So what can we do? I think we need to allow our children to lead the charge with regards to their speech and allow them to express their needs and abilities in their own language. Parents and educators have to be ready for foreign data and they have to resist the urge to speak for them. We all know how annoying autocorrect can be- imagine how it feels to have your dialogue autocorrected by people around you. For the kids who can’t talk for any reason, who can talk but choose not to, or can’t express the enormity of their answer (or all the above), praise that inability. I can tell you I have seen firsthand how the praise of an inability creates a sense of empowerment. That empowerment leads to a different funnel from which flows the most amazing and surprising results!
Finally, love. Let’s end with love.

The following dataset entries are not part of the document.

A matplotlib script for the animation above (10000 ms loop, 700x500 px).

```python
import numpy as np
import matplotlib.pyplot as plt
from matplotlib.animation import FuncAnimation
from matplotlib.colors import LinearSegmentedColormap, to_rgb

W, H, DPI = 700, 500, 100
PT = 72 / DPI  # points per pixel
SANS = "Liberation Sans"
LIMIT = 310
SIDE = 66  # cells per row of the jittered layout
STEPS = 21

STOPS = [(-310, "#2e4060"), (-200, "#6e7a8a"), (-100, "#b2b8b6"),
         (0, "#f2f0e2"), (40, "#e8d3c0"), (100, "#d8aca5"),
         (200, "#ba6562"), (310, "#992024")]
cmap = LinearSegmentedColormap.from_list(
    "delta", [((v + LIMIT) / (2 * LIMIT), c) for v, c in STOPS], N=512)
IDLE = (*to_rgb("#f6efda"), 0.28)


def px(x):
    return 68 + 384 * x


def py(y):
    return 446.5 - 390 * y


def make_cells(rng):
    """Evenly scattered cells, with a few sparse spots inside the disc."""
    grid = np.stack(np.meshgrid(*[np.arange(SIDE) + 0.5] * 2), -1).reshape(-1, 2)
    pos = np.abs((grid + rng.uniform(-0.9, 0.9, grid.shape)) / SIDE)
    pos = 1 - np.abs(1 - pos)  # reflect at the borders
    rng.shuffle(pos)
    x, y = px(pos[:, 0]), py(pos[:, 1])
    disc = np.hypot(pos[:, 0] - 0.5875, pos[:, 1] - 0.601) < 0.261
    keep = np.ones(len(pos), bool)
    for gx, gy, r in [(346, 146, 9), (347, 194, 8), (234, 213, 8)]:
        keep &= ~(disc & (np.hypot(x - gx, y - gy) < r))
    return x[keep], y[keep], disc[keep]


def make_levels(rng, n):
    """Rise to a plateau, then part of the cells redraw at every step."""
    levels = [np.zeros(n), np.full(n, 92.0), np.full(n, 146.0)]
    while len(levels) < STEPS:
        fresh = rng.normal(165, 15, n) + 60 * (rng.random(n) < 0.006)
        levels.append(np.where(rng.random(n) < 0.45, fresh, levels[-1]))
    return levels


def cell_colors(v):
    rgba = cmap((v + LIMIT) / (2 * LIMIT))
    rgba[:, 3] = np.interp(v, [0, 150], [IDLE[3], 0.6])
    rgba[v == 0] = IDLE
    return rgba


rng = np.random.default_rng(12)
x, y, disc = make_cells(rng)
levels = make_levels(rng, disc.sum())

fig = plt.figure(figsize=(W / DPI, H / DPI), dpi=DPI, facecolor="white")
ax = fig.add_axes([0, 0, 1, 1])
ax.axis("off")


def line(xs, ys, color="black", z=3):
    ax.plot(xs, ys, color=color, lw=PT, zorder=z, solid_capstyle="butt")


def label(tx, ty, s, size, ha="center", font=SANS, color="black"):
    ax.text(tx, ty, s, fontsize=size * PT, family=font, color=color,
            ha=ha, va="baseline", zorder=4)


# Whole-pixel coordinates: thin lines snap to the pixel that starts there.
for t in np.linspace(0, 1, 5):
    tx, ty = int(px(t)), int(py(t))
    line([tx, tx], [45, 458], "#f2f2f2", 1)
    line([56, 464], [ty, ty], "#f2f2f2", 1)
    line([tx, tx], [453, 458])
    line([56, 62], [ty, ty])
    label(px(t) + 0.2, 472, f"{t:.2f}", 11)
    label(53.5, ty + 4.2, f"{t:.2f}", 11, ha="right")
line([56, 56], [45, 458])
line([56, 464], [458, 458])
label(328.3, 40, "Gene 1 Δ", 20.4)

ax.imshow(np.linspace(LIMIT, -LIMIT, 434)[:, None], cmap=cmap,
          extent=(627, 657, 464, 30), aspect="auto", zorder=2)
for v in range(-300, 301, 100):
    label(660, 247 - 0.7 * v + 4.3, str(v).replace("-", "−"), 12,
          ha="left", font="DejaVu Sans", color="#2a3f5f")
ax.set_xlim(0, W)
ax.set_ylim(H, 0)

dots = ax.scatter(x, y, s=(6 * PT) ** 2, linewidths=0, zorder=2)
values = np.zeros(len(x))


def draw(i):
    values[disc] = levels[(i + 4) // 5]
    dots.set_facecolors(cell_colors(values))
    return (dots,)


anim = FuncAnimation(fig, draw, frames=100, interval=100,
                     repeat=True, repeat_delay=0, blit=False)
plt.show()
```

If you ask a child who he or she loves, the answer you would receive could be any number of loved ones in the child’s life: mom, dad, parents, siblings, friends, dog, cat, ice cream, bananas, monkeys, a book, a leaf, a momentary lapse in judgment, etc. There would not be a right or wrong answer. Suppose, however, you asked them who they love most. And suppose when they answer you emphasize most again, implying a right and wrong answer, “No, who do you love the MOST?” Well now, this takes much more thought, but you may still get an answer (or an argument or a stern look or a confused look or a math problem in my head look). Now suppose you hand the child a pencil and paper and say, “Show me how you came to that answer.” Sure, they might come up with a clever way to show it, so you might have to tell them to multiply that love by a million. Or multiply it by pancake or hippopotamus or tractor. It doesn’t matter because it can’t be expressed.
I think love as a concept describes everything it means to be gifted and have any sort of speech delay or speech-related issue. It is just one of many things the child wants to express but the enormity and the variables are just mind-blowing. The inability to share the answer can make or break a teacher and parent’s ability to identify and support a gifted child. It might seem like I’m comparing apples to oranges when I compare the concept of love with questions involving simple solutions, but remember that this is a child, a gifted child yes, but a child. They don’t do simple. They believe in answers and they believe that there could very well be an answer to apples plus oranges. For them it is very real. They are not acting out the death of a dog or the loss of a husband, they are just busy trying to solve life’s greatest mysteries every time you ask them a simple question and someday they just might be able to share their conclusions with the world in a voice which will astound you.
How is this at all practical advice, you ask? Well, it’s not. It’s not going to help your children relate to peers or help teachers identify your children more effectively. I just enjoy the nuance that surrounds this journey and think that stopping to enjoy the ride and being able to view the best outcome is a critical component to advocacy.
(It’s too loud in here…. Shhh…. Tomorrow I’ll take a look at the beauty of silence).